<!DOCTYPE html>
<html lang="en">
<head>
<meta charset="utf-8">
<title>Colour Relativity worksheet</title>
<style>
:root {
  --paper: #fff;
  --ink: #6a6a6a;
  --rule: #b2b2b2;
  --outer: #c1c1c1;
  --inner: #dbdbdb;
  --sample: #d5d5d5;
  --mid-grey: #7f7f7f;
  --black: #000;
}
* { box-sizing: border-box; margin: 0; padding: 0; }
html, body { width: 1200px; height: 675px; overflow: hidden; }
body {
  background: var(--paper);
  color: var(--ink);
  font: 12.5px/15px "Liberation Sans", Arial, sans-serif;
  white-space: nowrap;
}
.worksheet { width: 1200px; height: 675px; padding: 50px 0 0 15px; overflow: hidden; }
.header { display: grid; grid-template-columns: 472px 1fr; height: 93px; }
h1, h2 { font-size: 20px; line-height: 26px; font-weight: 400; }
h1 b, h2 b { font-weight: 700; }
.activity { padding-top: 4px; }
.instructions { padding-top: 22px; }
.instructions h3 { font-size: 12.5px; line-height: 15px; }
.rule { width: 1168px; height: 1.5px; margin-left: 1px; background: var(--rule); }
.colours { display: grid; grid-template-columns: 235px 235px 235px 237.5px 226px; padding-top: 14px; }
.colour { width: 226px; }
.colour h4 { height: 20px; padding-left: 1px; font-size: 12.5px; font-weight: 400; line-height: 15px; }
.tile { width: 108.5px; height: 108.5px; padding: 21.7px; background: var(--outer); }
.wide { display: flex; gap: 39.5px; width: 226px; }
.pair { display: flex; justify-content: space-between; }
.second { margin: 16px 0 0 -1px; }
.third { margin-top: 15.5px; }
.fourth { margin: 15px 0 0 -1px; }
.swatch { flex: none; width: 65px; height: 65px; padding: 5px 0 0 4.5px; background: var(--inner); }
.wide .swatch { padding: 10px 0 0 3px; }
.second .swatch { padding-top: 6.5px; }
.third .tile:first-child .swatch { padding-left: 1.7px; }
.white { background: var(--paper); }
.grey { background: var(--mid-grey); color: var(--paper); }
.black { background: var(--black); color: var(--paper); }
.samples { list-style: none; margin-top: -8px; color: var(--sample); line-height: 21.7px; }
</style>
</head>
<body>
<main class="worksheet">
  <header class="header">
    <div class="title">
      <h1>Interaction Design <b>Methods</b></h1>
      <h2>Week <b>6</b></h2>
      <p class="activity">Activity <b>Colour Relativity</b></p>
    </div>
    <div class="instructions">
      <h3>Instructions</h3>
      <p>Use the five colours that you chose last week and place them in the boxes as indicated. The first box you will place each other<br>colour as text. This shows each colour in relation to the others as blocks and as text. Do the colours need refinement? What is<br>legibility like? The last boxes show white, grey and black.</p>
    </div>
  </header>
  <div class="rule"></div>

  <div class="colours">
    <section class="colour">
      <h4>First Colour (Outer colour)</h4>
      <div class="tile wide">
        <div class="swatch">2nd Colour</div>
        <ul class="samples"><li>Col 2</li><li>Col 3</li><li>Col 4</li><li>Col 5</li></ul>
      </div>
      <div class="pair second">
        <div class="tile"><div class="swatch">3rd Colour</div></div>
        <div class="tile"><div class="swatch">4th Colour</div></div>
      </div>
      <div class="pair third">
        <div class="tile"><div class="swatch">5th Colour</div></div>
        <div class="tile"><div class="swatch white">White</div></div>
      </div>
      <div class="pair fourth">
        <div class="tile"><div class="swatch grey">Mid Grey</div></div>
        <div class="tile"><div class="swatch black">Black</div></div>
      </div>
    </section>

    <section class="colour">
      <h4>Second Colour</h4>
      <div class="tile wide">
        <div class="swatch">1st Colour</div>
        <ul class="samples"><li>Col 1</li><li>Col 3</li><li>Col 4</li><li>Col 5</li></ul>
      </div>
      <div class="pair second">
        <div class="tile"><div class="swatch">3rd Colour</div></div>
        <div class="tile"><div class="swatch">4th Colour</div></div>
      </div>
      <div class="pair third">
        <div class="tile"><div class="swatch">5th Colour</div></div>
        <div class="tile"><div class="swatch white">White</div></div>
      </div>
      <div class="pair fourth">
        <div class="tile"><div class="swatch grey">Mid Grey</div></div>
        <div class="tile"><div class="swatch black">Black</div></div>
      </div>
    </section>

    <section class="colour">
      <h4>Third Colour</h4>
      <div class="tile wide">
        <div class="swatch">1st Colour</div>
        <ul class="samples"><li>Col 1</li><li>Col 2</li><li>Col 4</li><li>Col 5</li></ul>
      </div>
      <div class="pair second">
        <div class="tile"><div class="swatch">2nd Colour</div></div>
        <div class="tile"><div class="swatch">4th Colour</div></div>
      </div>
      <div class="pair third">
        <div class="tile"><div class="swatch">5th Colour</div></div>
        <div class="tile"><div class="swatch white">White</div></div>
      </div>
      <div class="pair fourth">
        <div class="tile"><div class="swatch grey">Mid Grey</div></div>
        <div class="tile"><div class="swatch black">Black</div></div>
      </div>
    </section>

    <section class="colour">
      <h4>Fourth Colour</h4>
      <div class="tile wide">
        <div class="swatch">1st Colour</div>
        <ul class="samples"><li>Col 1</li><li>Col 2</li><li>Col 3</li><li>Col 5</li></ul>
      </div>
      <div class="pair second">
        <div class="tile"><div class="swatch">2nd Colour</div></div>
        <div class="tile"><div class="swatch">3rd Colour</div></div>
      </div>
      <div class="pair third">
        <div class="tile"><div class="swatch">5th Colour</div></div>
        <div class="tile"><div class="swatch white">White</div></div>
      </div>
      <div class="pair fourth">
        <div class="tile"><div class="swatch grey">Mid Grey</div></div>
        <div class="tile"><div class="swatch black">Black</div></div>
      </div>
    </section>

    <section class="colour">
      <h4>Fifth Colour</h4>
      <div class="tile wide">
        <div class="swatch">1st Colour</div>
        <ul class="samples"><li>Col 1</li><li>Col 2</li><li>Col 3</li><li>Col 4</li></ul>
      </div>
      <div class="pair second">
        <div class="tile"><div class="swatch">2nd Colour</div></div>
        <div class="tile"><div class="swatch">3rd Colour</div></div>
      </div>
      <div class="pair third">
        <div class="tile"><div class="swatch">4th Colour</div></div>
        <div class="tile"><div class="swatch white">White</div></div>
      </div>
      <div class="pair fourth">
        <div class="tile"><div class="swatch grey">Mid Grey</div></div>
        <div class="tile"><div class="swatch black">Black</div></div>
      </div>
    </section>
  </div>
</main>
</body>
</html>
____
Copy the data above in full, character for character.

Result of the exercise -
<!DOCTYPE html>
<html lang="en">
<head>
<meta charset="utf-8">
<title>Colour Relativity worksheet</title>
<style>
:root {
  --paper: #fff;
  --ink: #6a6a6a;
  --rule: #b2b2b2;
  --outer: #c1c1c1;
  --inner: #dbdbdb;
  --sample: #d5d5d5;
  --mid-grey: #7f7f7f;
  --black: #000;
}
* { box-sizing: border-box; margin: 0; padding: 0; }
html, body { width: 1200px; height: 675px; overflow: hidden; }
body {
  background: var(--paper);
  color: var(--ink);
  font: 12.5px/15px "Liberation Sans", Arial, sans-serif;
  white-space: nowrap;
}
.worksheet { width: 1200px; height: 675px; padding: 50px 0 0 15px; overflow: hidden; }
.header { display: grid; grid-template-columns: 472px 1fr; height: 93px; }
h1, h2 { font-size: 20px; line-height: 26px; font-weight: 400; }
h1 b, h2 b { font-weight: 700; }
.activity { padding-top: 4px; }
.instructions { padding-top: 22px; }
.instructions h3 { font-size: 12.5px; line-height: 15px; }
.rule { width: 1168px; height: 1.5px; margin-left: 1px; background: var(--rule); }
.colours { display: grid; grid-template-columns: 235px 235px 235px 237.5px 226px; padding-top: 14px; }
.colour { width: 226px; }
.colour h4 { height: 20px; padding-left: 1px; font-size: 12.5px; font-weight: 400; line-height: 15px; }
.tile { width: 108.5px; height: 108.5px; padding: 21.7px; background: var(--outer); }
.wide { display: flex; gap: 39.5px; width: 226px; }
.pair { display: flex; justify-content: space-between; }
.second { margin: 16px 0 0 -1px; }
.third { margin-top: 15.5px; }
.fourth { margin: 15px 0 0 -1px; }
.swatch { flex: none; width: 65px; height: 65px; padding: 5px 0 0 4.5px; background: var(--inner); }
.wide .swatch { padding: 10px 0 0 3px; }
.second .swatch { padding-top: 6.5px; }
.third .tile:first-child .swatch { padding-left: 1.7px; }
.white { background: var(--paper); }
.grey { background: var(--mid-grey); color: var(--paper); }
.black { background: var(--black); color: var(--paper); }
.samples { list-style: none; margin-top: -8px; color: var(--sample); line-height: 21.7px; }
</style>
</head>
<body>
<main class="worksheet">
  <header class="header">
    <div class="title">
      <h1>Interaction Design <b>Methods</b></h1>
      <h2>Week <b>6</b></h2>
      <p class="activity">Activity <b>Colour Relativity</b></p>
    </div>
    <div class="instructions">
      <h3>Instructions</h3>
      <p>Use the five colours that you chose last week and place them in the boxes as indicated. The first box you will place each other<br>colour as text. This shows each colour in relation to the others as blocks and as text. Do the colours need refinement? What is<br>legibility like? The last boxes show white, grey and black.</p>
    </div>
  </header>
  <div class="rule"></div>

  <div class="colours">
    <section class="colour">
      <h4>First Colour (Outer colour)</h4>
      <div class="tile wide">
        <div class="swatch">2nd Colour</div>
        <ul class="samples"><li>Col 2</li><li>Col 3</li><li>Col 4</li><li>Col 5</li></ul>
      </div>
      <div class="pair second">
        <div class="tile"><div class="swatch">3rd Colour</div></div>
        <div class="tile"><div class="swatch">4th Colour</div></div>
      </div>
      <div class="pair third">
        <div class="tile"><div class="swatch">5th Colour</div></div>
        <div class="tile"><div class="swatch white">White</div></div>
      </div>
      <div class="pair fourth">
        <div class="tile"><div class="swatch grey">Mid Grey</div></div>
        <div class="tile"><div class="swatch black">Black</div></div>
      </div>
    </section>

    <section class="colour">
      <h4>Second Colour</h4>
      <div class="tile wide">
        <div class="swatch">1st Colour</div>
        <ul class="samples"><li>Col 1</li><li>Col 3</li><li>Col 4</li><li>Col 5</li></ul>
      </div>
      <div class="pair second">
        <div class="tile"><div class="swatch">3rd Colour</div></div>
        <div class="tile"><div class="swatch">4th Colour</div></div>
      </div>
      <div class="pair third">
        <div class="tile"><div class="swatch">5th Colour</div></div>
        <div class="tile"><div class="swatch white">White</div></div>
      </div>
      <div class="pair fourth">
        <div class="tile"><div class="swatch grey">Mid Grey</div></div>
        <div class="tile"><div class="swatch black">Black</div></div>
      </div>
    </section>

    <section class="colour">
      <h4>Third Colour</h4>
      <div class="tile wide">
        <div class="swatch">1st Colour</div>
        <ul class="samples"><li>Col 1</li><li>Col 2</li><li>Col 4</li><li>Col 5</li></ul>
      </div>
      <div class="pair second">
        <div class="tile"><div class="swatch">2nd Colour</div></div>
        <div class="tile"><div class="swatch">4th Colour</div></div>
      </div>
      <div class="pair third">
        <div class="tile"><div class="swatch">5th Colour</div></div>
        <div class="tile"><div class="swatch white">White</div></div>
      </div>
      <div class="pair fourth">
        <div class="tile"><div class="swatch grey">Mid Grey</div></div>
        <div class="tile"><div class="swatch black">Black</div></div>
      </div>
    </section>

    <section class="colour">
      <h4>Fourth Colour</h4>
      <div class="tile wide">
        <div class="swatch">1st Colour</div>
        <ul class="samples"><li>Col 1</li><li>Col 2</li><li>Col 3</li><li>Col 5</li></ul>
      </div>
      <div class="pair second">
        <div class="tile"><div class="swatch">2nd Colour</div></div>
        <div class="tile"><div class="swatch">3rd Colour</div></div>
      </div>
      <div class="pair third">
        <div class="tile"><div class="swatch">5th Colour</div></div>
        <div class="tile"><div class="swatch white">White</div></div>
      </div>
      <div class="pair fourth">
        <div class="tile"><div class="swatch grey">Mid Grey</div></div>
        <div class="tile"><div class="swatch black">Black</div></div>
      </div>
    </section>

    <section class="colour">
      <h4>Fifth Colour</h4>
      <div class="tile wide">
        <div class="swatch">1st Colour</div>
        <ul class="samples"><li>Col 1</li><li>Col 2</li><li>Col 3</li><li>Col 4</li></ul>
      </div>
      <div class="pair second">
        <div class="tile"><div class="swatch">2nd Colour</div></div>
        <div class="tile"><div class="swatch">3rd Colour</div></div>
      </div>
      <div class="pair third">
        <div class="tile"><div class="swatch">4th Colour</div></div>
        <div class="tile"><div class="swatch white">White</div></div>
      </div>
      <div class="pair fourth">
        <div class="tile"><div class="swatch grey">Mid Grey</div></div>
        <div class="tile"><div class="swatch black">Black</div></div>
      </div>
    </section>
  </div>
</main>
</body>
</html>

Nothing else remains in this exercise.